What you return should match the data below exactly, with no pictures in it.

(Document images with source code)
____________________

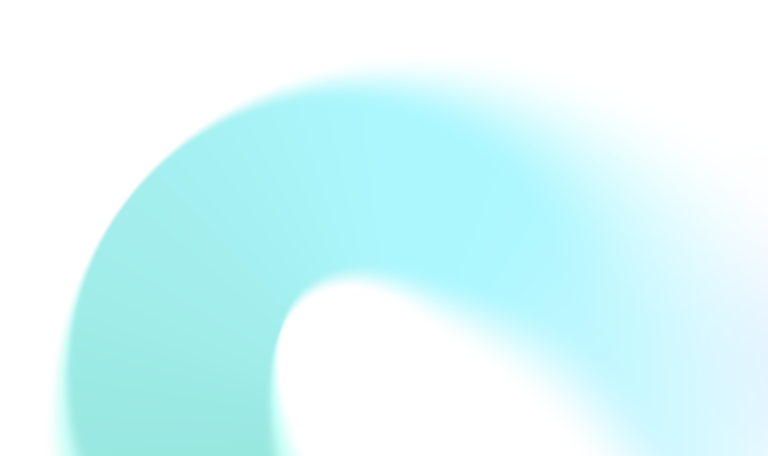
Give the GLSL for this background, as a WebGL 2 fragment shader.

```glsl
#version 300 es
precision highp float;
// A pale aqua ribbon arching around a white hollow, on a white ground.
// Both rims are polar curves about one centre; each rim is crisp at the
// upper left and blurs with the angle away from there.

uniform vec2 u_resolution;
out vec4 outColor;

const vec3 WHITE = vec3(1.0);
const vec3 TEAL = vec3(0.60, 0.91, 0.88);
const vec3 AQUA = vec3(0.64, 0.935, 0.93);
const vec3 CYAN = vec3(0.675, 0.97, 0.995);
const vec3 ICE = vec3(0.79, 0.97, 1.0);
const vec3 MINT = vec3(0.64, 0.99, 0.94);
const vec3 LAVENDER = vec3(0.93, 0.95, 1.0);
const float CRISP_ANGLE = 2.45;

vec2 hashGradient(vec2 cell) {
  float h = fract(sin(dot(cell, vec2(127.1, 311.7))) * 43758.5);
  return vec2(cos(6.2832 * h), sin(6.2832 * h));
}

float gradientNoise(vec2 p) {
  vec2 i = floor(p), f = fract(p);
  vec2 u = f * f * (3.0 - 2.0 * f);
  vec2 e = vec2(1.0, 0.0);
  float a = dot(hashGradient(i), f);
  float b = dot(hashGradient(i + e.xy), f - e.xy);
  float c = dot(hashGradient(i + e.yx), f - e.yx);
  float d = dot(hashGradient(i + e.xx), f - e.xx);
  return mix(mix(a, b, u.x), mix(c, d, u.x), u.y);
}

float bell(float x, float centre, float width) {
  float t = (x - centre) / width;
  return exp(-t * t);
}

// 0 inside the rim, 1 outside, blurred by softness on both sides
float rim(float r, float radius, float softness) {
  return smoothstep(radius - softness, radius + softness, r);
}

float outerRadius(float angle) {
  return 0.75 + 0.037 * cos(2.0 * (angle - 2.2));
}

float innerRadius(float angle) {
  float shoulder = 0.108 * bell(angle, 2.13, 0.66);
  float tail = 0.254 * exp(-(angle + 0.105) / 0.56);
  return 0.252 + shoulder + tail;
}

// Hue runs from ice at the right foot to teal at the left foot
vec3 ribbonColor(float angle) {
  vec3 c = mix(ICE, CYAN, smoothstep(-0.1, 1.3, angle));
  c = mix(c, AQUA, smoothstep(1.5, 2.5, angle));
  return mix(c, TEAL, smoothstep(2.4, 3.25, angle));
}

void main() {
  vec2 p = gl_FragCoord.xy / u_resolution.y;
  vec2 q = p - vec2(0.877, 0.057);
  float r = length(q);
  float angle = 1.5708 + atan(-q.x, q.y);
  float turn = angle - CRISP_ANGLE;

  // Ribbon coverage, with blur growing along each rim
  float outerBlur = min(0.006 + 0.08 * turn * turn, 0.27);
  float innerBlur = 0.004 + 0.05 * abs(turn);
  float cover = 1.0 - rim(r, outerRadius(angle), outerBlur);
  cover *= rim(r, innerRadius(angle), innerBlur);

  // Fine grain shows only in the blurred parts
  float grain = gradientNoise(p * 150.0);
  cover = clamp(cover + 0.1 * grain * cover * (1.0 - cover), 0.0, 1.0);

  // Lavender haze on the right, mint fringe on the left foot
  vec2 haze = (p - vec2(1.75, 0.2)) / vec2(0.28, 0.26);
  vec3 ground = mix(WHITE, LAVENDER, exp(-dot(haze, haze)));
  vec3 ribbon = ribbonColor(angle);
  float fringe = smoothstep(0.0, 0.5, turn) * (1.0 - smoothstep(0.5, 1.0, cover));
  ribbon = mix(ribbon, MINT, fringe);

  outColor = vec4(mix(ground, ribbon, cover), 1.0);
}
```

____________________

» Finished exercise
Give the GLSL for this background, as a WebGL 2 fragment shader.

```glsl
#version 300 es
precision highp float;
// A pale aqua ribbon arching around a white hollow, on a white ground.
// Both rims are polar curves about one centre; each rim is crisp at the
// upper left and blurs with the angle away from there.

uniform vec2 u_resolution;
out vec4 outColor;

const vec3 WHITE = vec3(1.0);
const vec3 TEAL = vec3(0.60, 0.91, 0.88);
const vec3 AQUA = vec3(0.64, 0.935, 0.93);
const vec3 CYAN = vec3(0.675, 0.97, 0.995);
const vec3 ICE = vec3(0.79, 0.97, 1.0);
const vec3 MINT = vec3(0.64, 0.99, 0.94);
const vec3 LAVENDER = vec3(0.93, 0.95, 1.0);
const float CRISP_ANGLE = 2.45;

vec2 hashGradient(vec2 cell) {
  float h = fract(sin(dot(cell, vec2(127.1, 311.7))) * 43758.5);
  return vec2(cos(6.2832 * h), sin(6.2832 * h));
}

float gradientNoise(vec2 p) {
  vec2 i = floor(p), f = fract(p);
  vec2 u = f * f * (3.0 - 2.0 * f);
  vec2 e = vec2(1.0, 0.0);
  float a = dot(hashGradient(i), f);
  float b = dot(hashGradient(i + e.xy), f - e.xy);
  float c = dot(hashGradient(i + e.yx), f - e.yx);
  float d = dot(hashGradient(i + e.xx), f - e.xx);
  return mix(mix(a, b, u.x), mix(c, d, u.x), u.y);
}

float bell(float x, float centre, float width) {
  float t = (x - centre) / width;
  return exp(-t * t);
}

// 0 inside the rim, 1 outside, blurred by softness on both sides
float rim(float r, float radius, float softness) {
  return smoothstep(radius - softness, radius + softness, r);
}

float outerRadius(float angle) {
  return 0.75 + 0.037 * cos(2.0 * (angle - 2.2));
}

float innerRadius(float angle) {
  float shoulder = 0.108 * bell(angle, 2.13, 0.66);
  float tail = 0.254 * exp(-(angle + 0.105) / 0.56);
  return 0.252 + shoulder + tail;
}

// Hue runs from ice at the right foot to teal at the left foot
vec3 ribbonColor(float angle) {
  vec3 c = mix(ICE, CYAN, smoothstep(-0.1, 1.3, angle));
  c = mix(c, AQUA, smoothstep(1.5, 2.5, angle));
  return mix(c, TEAL, smoothstep(2.4, 3.25, angle));
}

void main() {
  vec2 p = gl_FragCoord.xy / u_resolution.y;
  vec2 q = p - vec2(0.877, 0.057);
  float r = length(q);
  float angle = 1.5708 + atan(-q.x, q.y);
  float turn = angle - CRISP_ANGLE;

  // Ribbon coverage, with blur growing along each rim
  float outerBlur = min(0.006 + 0.08 * turn * turn, 0.27);
  float innerBlur = 0.004 + 0.05 * abs(turn);
  float cover = 1.0 - rim(r, outerRadius(angle), outerBlur);
  cover *= rim(r, innerRadius(angle), innerBlur);

  // Fine grain shows only in the blurred parts
  float grain = gradientNoise(p * 150.0);
  cover = clamp(cover + 0.1 * grain * cover * (1.0 - cover), 0.0, 1.0);

  // Lavender haze on the right, mint fringe on the left foot
  vec2 haze = (p - vec2(1.75, 0.2)) / vec2(0.28, 0.26);
  vec3 ground = mix(WHITE, LAVENDER, exp(-dot(haze, haze)));
  vec3 ribbon = ribbonColor(angle);
  float fringe = smoothstep(0.0, 0.5, turn) * (1.0 - smoothstep(0.5, 1.0, cover));
  ribbon = mix(ribbon, MINT, fringe);

  outColor = vec4(mix(ground, ribbon, cover), 1.0);
}
```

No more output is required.